Indian administrators, politicians and business leaders see the UK as their gateway to the EU and the key to their prosperity. European leaders do not want us to leave. Those whose work and commitment is of central importance to our economic growth are calling out saying ‘we want you to remain a part of the EU’.

The IMF, along with the CBI and Bank of England, has urged the UK not to leave. And I have spoken with professors from Harvard Business School who have been unanimous in urging the UK to remain in the EU, in fact saying we ‘would be mad to leave’!

This is about pragmatism, and the enormous impact leaving the European Union would have on inward investment, international trade, innovation, the strength of our industries and economic growth.  

Should we leave the European Union, we will lose a vast amount of research and development funding, threatening something that is already underfunded compared with the EU and OECD average. Almost one thousand projects at seventy-eight UK universities and research centres benefit from funds from the European Research Council. 

We also stand to lose the strong collaboration that currently exists between British and European universities. Indeed, all universities in the UK have spoken out against Brexit.

More broadly, people simply do not realise a rarely highlighted fact that the UK is the number two country in the world for foreign direct investment. While almost half of that is in financial services, we are still second in the world.

Would we retain that position if the EU referendum leads to a Brexit? This uncertainty is reflected amongst both businesses and consumers. Deloitte recently surveyed the CFOs of FTSE 350 companies and found that businesses are delaying recruiting new staff and other internal investments until after June.  

Meanwhile, a recent index by GfK puts consumer confidence 18 points lower than a year ago.

All the uncertainty surrounding the outcome of a Brexit vote could have a very damaging impact on the UK’s current account, leaving us with a huge hole in inward investment.

We need to be doing everything we can to encourage this investment, and simultaneously use the dip in the pound to address our trade deficit through selling more goods and services abroad.

And perhaps most importantly, the EU and NATO have together maintained peace in Europe for over 70 years. The UK has never operated alone; we thrive on collaboration and partnerships.

A senior vice-chancellor of a European university said to me the other day, ‘How can the UK even think of leaving Europe? You have saved us twice in the last century. How can you even think of being responsible for what might potentially destroy the EU? Would you be able to live with that?’

That is not what the UK does; to Europe the UK stands as a beacon of freedom, justice, democracy and fairness.

Leaving the EU would threaten both the Union and our economic recovery. We should heed the advice of the almost everyone else in the world outside the UK.

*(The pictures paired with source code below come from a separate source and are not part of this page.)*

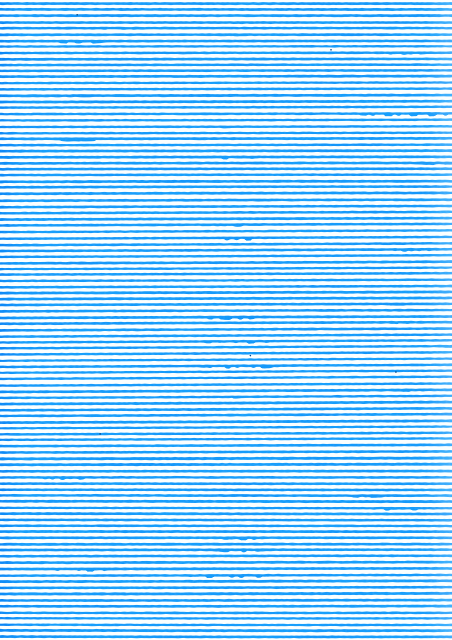
This pattern is drawn by a Shadertoy shader. Its source:

```glsl
// Fine blue horizontal stripes on white paper, with hand-printed wobble and wear.

#define ROWS 104.0          // stripes from bottom to top
#define STRIPE_WIDTH 0.41   // inked part of one row
#define SKEW 0.30           // rise across the middle of the sheet, in rows
#define DRIFT 0.30          // slow bend of the spacing, in rows
#define ROW_JITTER 0.14     // random shift of each stripe, in rows
#define ROUGHNESS 0.07      // raggedness of the stripe edges
#define SMUDGE 0.24         // extra ink hanging below worn stretches
#define GRAIN 0.13          // unevenness of the ink
#define PAPER vec3(0.985, 1.0, 1.0)
#define INK vec3(0.09, 0.625, 0.985)
#define DEEP_INK vec3(0.02, 0.48, 0.95)

vec2 hash2(vec2 p) {
    vec3 q = fract(p.xyx * vec3(0.1031, 0.1030, 0.0973));
    q += dot(q, q.yzx + 33.33);
    return fract((q.xx + q.yz) * q.zy);
}

float cornerSlope(vec2 cell, vec2 offset) {
    float angle = 6.2832 * hash2(cell).x;
    return dot(vec2(cos(angle), sin(angle)), offset);
}

float gradientNoise(vec2 p) {
    vec2 i = floor(p), f = fract(p), e = vec2(1.0, 0.0);
    vec2 w = f * f * f * (f * (f * 6.0 - 15.0) + 10.0);
    float low = mix(cornerSlope(i, f), cornerSlope(i + e, f - e), w.x);
    float high = mix(cornerSlope(i + e.yx, f - e.yx), cornerSlope(i + 1.0, f - 1.0), w.x);
    return mix(low, high, w.y);
}

// Ink coverage of the stripe nearest to p; rowOut receives its index.
float stripeCoverage(vec2 p, float across, float pixel, out float rowOut) {
    float tilt = SKEW * smoothstep(0.1, 0.5, p.y) * smoothstep(1.0, 0.6, p.y);
    float v = p.y * ROWS - tilt * (across - 0.5);
    v += DRIFT * gradientNoise(vec2(p.x * 0.6, p.y * 9.0) + 40.0);
    float row = floor(v);
    rowOut = row;

    vec2 chance = hash2(vec2(row, 17.0)) - 0.5;
    float y = fract(v) - 0.5 - ROW_JITTER * chance.x;
    float halfWidth = 0.5 * STRIPE_WIDTH * (1.0 + 0.2 * chance.y);

    // Each edge wanders on its own; some stretches bleed downward.
    float topRough = ROUGHNESS * gradientNoise(vec2(p.x * 130.0, row * 3.37));
    float lowRough = ROUGHNESS * gradientNoise(vec2(p.x * 110.0, row * 5.71 + 90.0));
    float worn = smoothstep(0.36, 0.48, gradientNoise(vec2(p.x * 4.0, row * 2.37 + 7.0)));
    float ragged = smoothstep(-0.1, 0.25, gradientNoise(vec2(p.x * 75.0, row * 4.19)));
    float top = halfWidth + topRough;
    float bottom = -halfWidth + lowRough - SMUDGE * worn * ragged;

    // Exact overlap of the pixel with the stripe.
    float r = 0.5 * pixel * ROWS;
    return clamp((min(y + r, top) - max(y - r, bottom)) / (2.0 * r), 0.0, 1.0);
}

// Rare dark flecks, at most one per cell.
float flecks(vec2 p, float pixel) {
    vec2 g = p * 30.0, cell = floor(g);
    vec2 center = 0.2 + 0.6 * hash2(cell + 51.0);
    float radius = 0.0011 * 30.0;
    float dist = length(fract(g) - center) - radius;
    float present = step(0.992, hash2(cell + 9.0).y);
    return present * clamp(0.5 - dist / (pixel * 30.0), 0.0, 1.0);
}

void mainImage(out vec4 fragColor, in vec2 fragCoord) {
    vec2 p = fragCoord / iResolution.y;
    float across = fragCoord.x / iResolution.x;
    float pixel = 1.0 / iResolution.y;

    float row;
    float cover = stripeCoverage(p, across, pixel, row);

    // Ink: grainy, denser at the left margin, paler at the right.
    float grain = gradientNoise(p * vec2(210.0, 260.0));
    float patches = gradientNoise(vec2(p.x * 9.0, row * 1.73));
    float depth = 0.13 + 0.35 * patches + 0.45 * smoothstep(0.05, 0.0, across);
    vec3 ink = mix(INK, DEEP_INK, clamp(depth + GRAIN * grain, 0.0, 1.0));
    float fade = 0.18 * smoothstep(0.93, 1.0, across);
    fade += GRAIN * max(grain, 0.0);

    vec3 color = mix(PAPER, ink, cover * (1.0 - fade));
    color = mix(color, DEEP_INK * 0.55, flecks(p, pixel));
    fragColor = vec4(color, 1.0);
}
```
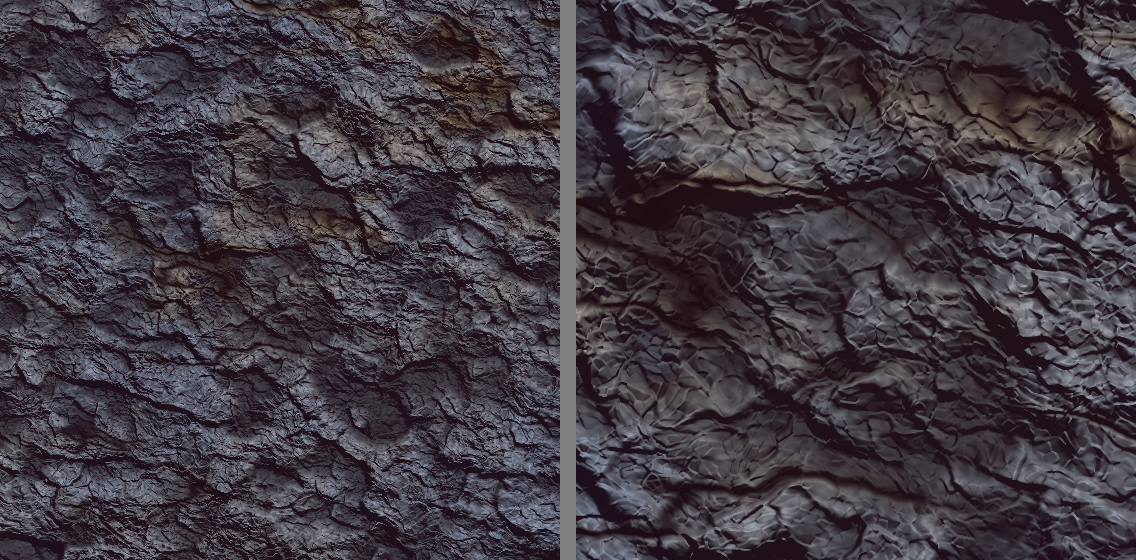
Left: the whole. Right: its middle third, enlarged.
Give the GLSL for this texture, as a Shadertoy shader.

```glsl
const vec3 SHADOW = vec3(0.11, 0.05, 0.09);
const vec3 STONE = vec3(0.28, 0.27, 0.30);
const vec3 SLATE = vec3(0.48, 0.49, 0.53);
const vec3 RUST_TINT = vec3(1.10, 0.93, 0.70);
const vec3 BLUE_TINT = vec3(0.95, 0.99, 1.06);
const vec3 LIGHT_DIR = vec3(0.32, 0.66, 0.68);
const float BASE_FREQ = 10.0;
const float DIP = 0.24;

vec3 hash3(vec2 p) {
    vec3 q = fract(vec3(p.xyx) * vec3(0.1031, 0.1030, 0.0973));
    q += dot(q, q.yxz + 33.33);
    return fract((q.xxy + q.yzz) * q.zyx);
}

mat2 rotation(float angle) {
    float c = cos(angle), s = sin(angle);
    return mat2(c, s, -s, c);
}

// Signed value noise
float noise(vec2 p) {
    vec2 cell = floor(p), f = fract(p);
    f = f * f * (3.0 - 2.0 * f);
    float low = mix(hash3(cell).x, hash3(cell + vec2(1, 0)).x, f.x);
    float high = mix(hash3(cell + vec2(0, 1)).x, hash3(cell + vec2(1, 1)).x, f.x);
    return 2.0 * mix(low, high, f.y) - 1.0;
}

float fbm(vec2 p, int octaves) {
    float sum = 0.0, amp = 0.5;
    for (int i = 0; i < octaves; i++) {
        sum += amp * noise(p);
        p = rotation(0.6) * p * 2.07 + 17.3;
        amp *= 0.5;
    }
    return sum;
}

// Tilted planes, one per scattered cell, joined by narrow steep ledges
float facets(vec2 p, float sharpness) {
    vec2 cell = floor(p), f = fract(p);
    float total = 0.0, weights = 0.0;
    for (int y = -1; y <= 1; y++)
    for (int x = -1; x <= 1; x++) {
        vec2 offset = vec2(x, y);
        vec3 rnd = hash3(cell + offset);
        vec2 d = f - offset - fract(rnd.zx * 17.0);
        vec2 tilt = (rnd.xy - 0.5) * 1.6 - vec2(0.05, 0.15);
        float w = exp(-sharpness * dot(d, d));
        total += w * (dot(tilt, d) + 0.5 * (rnd.z - 0.5));
        weights += w;
    }
    return total / weights;
}

// Thin jagged fissures that dip to the right; width is in noise units
float fissure(vec2 p, float width) {
    p.y += DIP * p.x + 0.014 * fbm(p * 22.0, 3);
    float line = fbm(p * vec2(2.6, 8.0) + 4.7, 4) / width;
    float breaks = smoothstep(0.0, 0.5, noise(p * vec2(6.0, 9.0) + 31.0));
    return exp(-line * line) * breaks;
}

float rockHeight(vec2 p) {
    vec2 warp = vec2(fbm(p * 16.0 + 3.1, 4), fbm(p * 16.0 + 57.4, 4));
    vec2 q = rotation(DIP) * (p + 0.016 * warp) * vec2(0.84, 1.15);
    float roughness = 0.9 + 0.4 * noise(p * 14.0 + 80.0);
    float height = 0.0, freq = BASE_FREQ, slope = 0.5;
    for (int i = 0; i < 5; i++) {
        height += slope / freq * facets(q * freq, 18.0);
        q = rotation(0.8) * q + 5.37;
        freq *= 2.1;
        slope *= mix(1.0, roughness, 0.4);
    }
    return height - 0.004 * fissure(p, 0.022);
}

vec3 surfaceNormal(vec2 p, float height, float e) {
    float dx = rockHeight(p + vec2(e, 0.0)) - height;
    float dy = rockHeight(p + vec2(0.0, e)) - height;
    return normalize(vec3(-dx, -dy, e));
}

vec3 rockColor(float tone) {
    float middle = 0.46;
    vec3 dark = mix(SHADOW, STONE, tone / middle);
    vec3 bright = mix(STONE, SLATE, (tone - middle) / (1.0 - middle));
    return tone < middle ? dark : bright;
}

void mainImage(out vec4 fragColor, in vec2 fragCoord) {
    vec2 p = fragCoord / iResolution.y;
    float height = rockHeight(p);
    float lit = max(dot(surfaceNormal(p, height, 0.0014), LIGHT_DIR), 0.0);

    // Dark hollows, deepest in a broad band below the middle
    float band = smoothstep(0.1, 0.25, p.y) * (1.0 - smoothstep(0.38, 0.56, p.y));
    float shade = 0.16 * fbm(p * vec2(13.0, 16.0) + 21.0, 4);
    float open = smoothstep(-0.22, 0.08, height * BASE_FREQ + shade - 0.06 * band);

    // Light, glints, grain and cracks
    float tone = lit * mix(0.42, 1.05, open) + 0.25 * open * pow(lit, 14.0);
    tone *= 1.0 + 0.25 * noise(p * 260.0) + 0.2 * fbm(p * 4.0 + 9.0, 3);
    tone = 0.04 + 0.86 * tone;
    tone *= 1.0 - 0.8 * fissure(p, 0.028);
    vec3 color = rockColor(tone - 0.02);

    // Rust beside the cracks, cool blue patches elsewhere
    float rustPatch = smoothstep(0.05, 0.45, fbm(p * vec2(9.0, 15.0) + 63.0, 4));
    float rust = fissure(p, 0.1) * 0.9 + 0.4 * rustPatch;
    rust *= mix(0.3, 1.0, smoothstep(0.35, 0.6, p.y));
    float blue = smoothstep(-0.2, 0.4, fbm(p * 4.0 + 41.0, 3));
    color *= mix(vec3(1.0), BLUE_TINT, blue);
    color *= mix(vec3(1.0), RUST_TINT, clamp(rust, 0.0, 1.0));

    fragColor = vec4(clamp(color, 0.0, 1.0), 1.0);
}
```
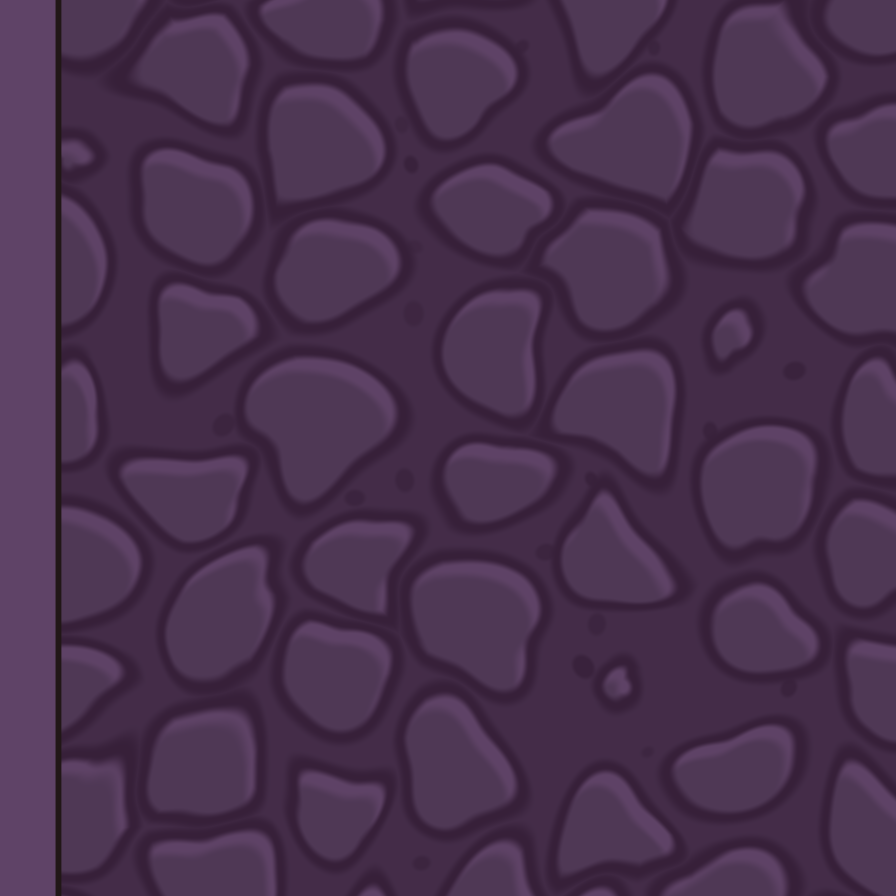
This texture is drawn by a Shadertoy shader. Its source:

```glsl
// Plum cobbles set in dark earth, beside a plain strip with a thin dark seam.
// Stones are bent, lobed blobs on a staggered jittered grid; their distance
// field gives the soft grooves, and a shifted copy of it gives the lit rims.

const vec3 GROUND = vec3(0.265, 0.173, 0.282);
const vec3 STONE  = vec3(0.310, 0.220, 0.335);
const vec3 RIM    = vec3(0.372, 0.262, 0.402);
const vec3 GROOVE = vec3(0.215, 0.126, 0.225);
const vec3 SEAM   = vec3(0.130, 0.090, 0.090);

const float TAU = 6.28318;
const float STONE_CELL = 0.152;
const float SPOT_CELL = 0.07;
const float HALF_GAP = 0.013;
const vec2 LIGHT_SHIFT = vec2(0.010, 0.016);

// Three random values in 0..1 per grid cell
vec3 hash3(vec2 cell, float seed) {
    vec3 h = fract((cell.xyx + seed) * vec3(0.1031, 0.1030, 0.0973));
    h += dot(h, h.yxz + 33.33);
    return fract((h.xxy + h.yzz) * h.zyx);
}

float smoothMax(float a, float b, float k) {
    float h = max(k - abs(a - b), 0.0) / k;
    return max(a, b) + h * h * k * 0.25;
}

mat2 rotation(float angle) {
    float c = cos(angle), s = sin(angle);
    return mat2(c, s, -s, c);
}

// Approximate distance to one stretched, bent and lobed stone
float stoneShape(vec2 p, float radius, vec3 form, vec3 lobes) {
    vec2 q = rotation(form.x * TAU) * p;
    float stretch = mix(1.0, 1.28, form.y);
    q *= vec2(1.0 / stretch, stretch);
    float bend = (form.z - 0.5) * 1.1;
    q.y += bend * (min(q.x * q.x / radius, radius * 1.6) - 0.25 * radius);
    float angle = atan(q.y, q.x);
    float wave = 0.11 * cos(3.0 * angle + lobes.x * TAU)
               + 0.05 * cos(4.0 * angle + lobes.y * TAU)
               + 0.025 * cos(5.0 * angle + lobes.z * TAU);
    return length(q) - radius * (1.0 + wave);
}

// Distance to the nearest stone, trimmed so that neighbours keep a gap
float stoneField(vec2 p) {
    vec2 base = floor(p / STONE_CELL);
    float nearest = 1.0, second = 1.0;
    for (int j = -2; j <= 1; j++) {
        for (int i = -1; i <= 1; i++) {
            vec2 cell = base + vec2(i, j);
            vec3 place = hash3(cell, 17.0);
            vec2 stagger = vec2(0.0, 0.5 * mod(cell.x, 2.0));
            vec2 center = (cell + 0.5 + stagger + (place.xy - 0.5) * 0.36) * STONE_CELL;
            float radius = place.z < 0.15 ? mix(0.014, 0.024, place.z / 0.15)
                                          : mix(0.049, 0.079, (place.z - 0.15) / 0.85);
            float d = stoneShape(p - center, radius, hash3(cell, 41.0), hash3(cell, 73.0));
            second = min(second, max(nearest, d));
            nearest = min(nearest, d);
        }
    }
    return smoothMax(nearest, 0.5 * (nearest - second) + HALF_GAP, 0.018);
}

// Soft dark flecks, kept only where the bare ground has room for them
float groundSpots(vec2 p) {
    vec2 cell = floor(p / SPOT_CELL);
    vec3 place = hash3(cell, 7.0);
    vec3 form = hash3(cell, 29.0);
    vec2 center = (cell + 0.27 + 0.46 * place.xy) * SPOT_CELL;
    float radius = mix(0.007, 0.015, place.z);
    vec2 q = rotation(form.x * TAU) * (p - center);
    float d = length(q * vec2(1.0, 1.25)) - radius;
    if (form.y > 0.65 || d > 0.004) return 0.0;
    float room = step(radius + 0.008, stoneField(center));
    return room * mix(0.35, 0.85, form.z) * (1.0 - smoothstep(-0.004, 0.003, d));
}

vec3 cobbles(vec2 p) {
    float d = stoneField(p);
    vec3 color = mix(GROUND, GROOVE, groundSpots(p));
    color = mix(color, GROOVE, 1.0 - smoothstep(0.007, 0.019, d));

    // The rim lies where a step toward the light leaves the stone
    float lit = smoothstep(-0.007, 0.006, stoneField(p + LIGHT_SHIFT));
    vec3 face = mix(STONE, RIM, lit * 0.95);
    return mix(color, face, 1.0 - smoothstep(-0.006, 0.004, d));
}

void mainImage(out vec4 fragColor, in vec2 fragCoord) {
    vec2 p = fragCoord / iResolution.y;
    float stripEnd = 0.062, seamEnd = 0.0685;
    float soft = 0.001;

    vec3 color = cobbles(p);
    color = mix(SEAM, color, smoothstep(seamEnd - soft, seamEnd + soft, p.x));
    color = mix(RIM, color, smoothstep(stripEnd - soft, stripEnd + soft, p.x));
    fragColor = vec4(color, 1.0);
}
```
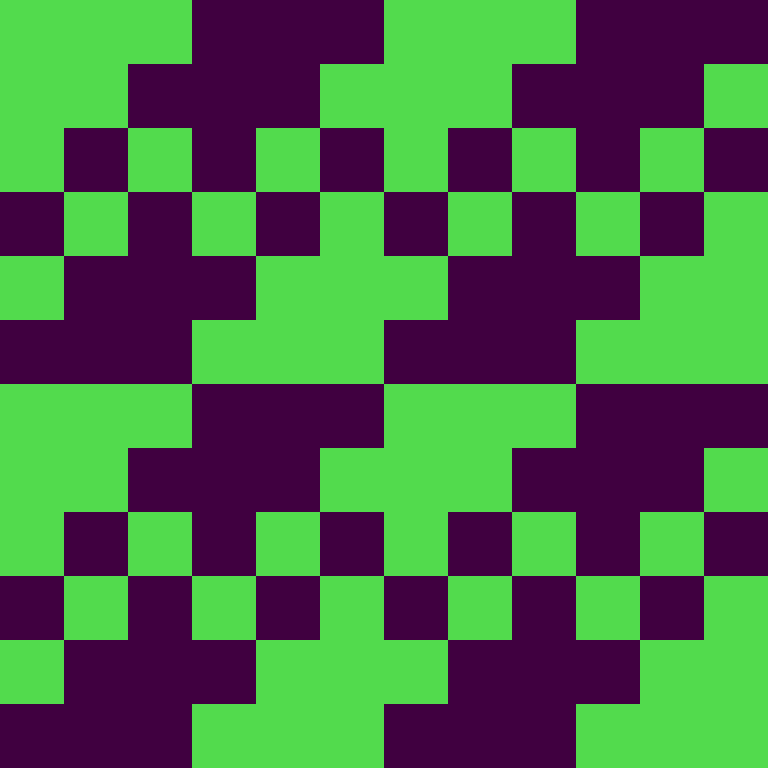
Write a WebGL 1 fragment shader that draws this pattern.

```glsl
precision highp float;
// Weave draft of green and purple squares: stepped diagonals broken by checkered bands, repeated 2 by 2.

uniform vec2 u_resolution;

// 1.0 for a green cell, 0.0 for a purple one; rows count down from the top.
float weaveCell(vec2 cell) {
  vec2 c = mod(cell, 6.0);

  // Two-row checkered band in the middle of each repeat
  if (c.y > 1.5 && c.y < 3.5) return 1.0 - mod(c.x + c.y, 2.0);

  // Twill rows: three on, three off, stepping one cell per row
  float shift = c.y < 2.0 ? c.y : c.y - 2.0;
  return 1.0 - step(2.5, mod(c.x + shift, 6.0));
}

void main() {
  vec2 uv = gl_FragCoord.xy / u_resolution;
  vec2 p = vec2(uv.x, 1.0 - uv.y) * 12.0;

  // Blend the four cells around the nearest corner by pixel coverage
  vec2 corner = floor(p + 0.5);
  vec2 cover = clamp((p - corner) * u_resolution / 12.0 + 0.5, 0.0, 1.0);
  float above = mix(weaveCell(corner - 1.0), weaveCell(corner - vec2(0.0, 1.0)), cover.x);
  float below = mix(weaveCell(corner - vec2(1.0, 0.0)), weaveCell(corner), cover.x);
  float green = mix(above, below, cover.y);

  gl_FragColor = vec4(mix(vec3(0.25, 0.0, 0.25), vec3(0.32, 0.86, 0.302), green), 1.0);
}
```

Brexiteers often talk about losing our sovereignty. Well, we are very much in control of our sovereignty already and in many ways we have best of both worlds – we are part of the European Union, but not part of Schengen, and we are not part of the Euro.

Crucially, we are also not bound to measures advocating an ‘ever closer union’. We are still in control of our destiny and in spite of all the protestations about EU red tape, we are one of the most open and flexible economies in the world where, in 26 years of being in business, I have never faced corruption.

Britain is a relatively easy place to do business and it is now one of the most entrepreneurial countries in the world. Why risk all this? All I have said is not scaremongering – it is reality.  What the Brexiteers offer us risks what we have and creates uncertainty.

As the famous saying goes: ‘If you want to travel fast then travel alone. If you want to go far travel together’.

We need to stay together in the EU and help to reform it from the inside.

Lord Bilimoria is Founder and Chairman of the Cobra Beer Partnership and Chair of the UK-India Business Council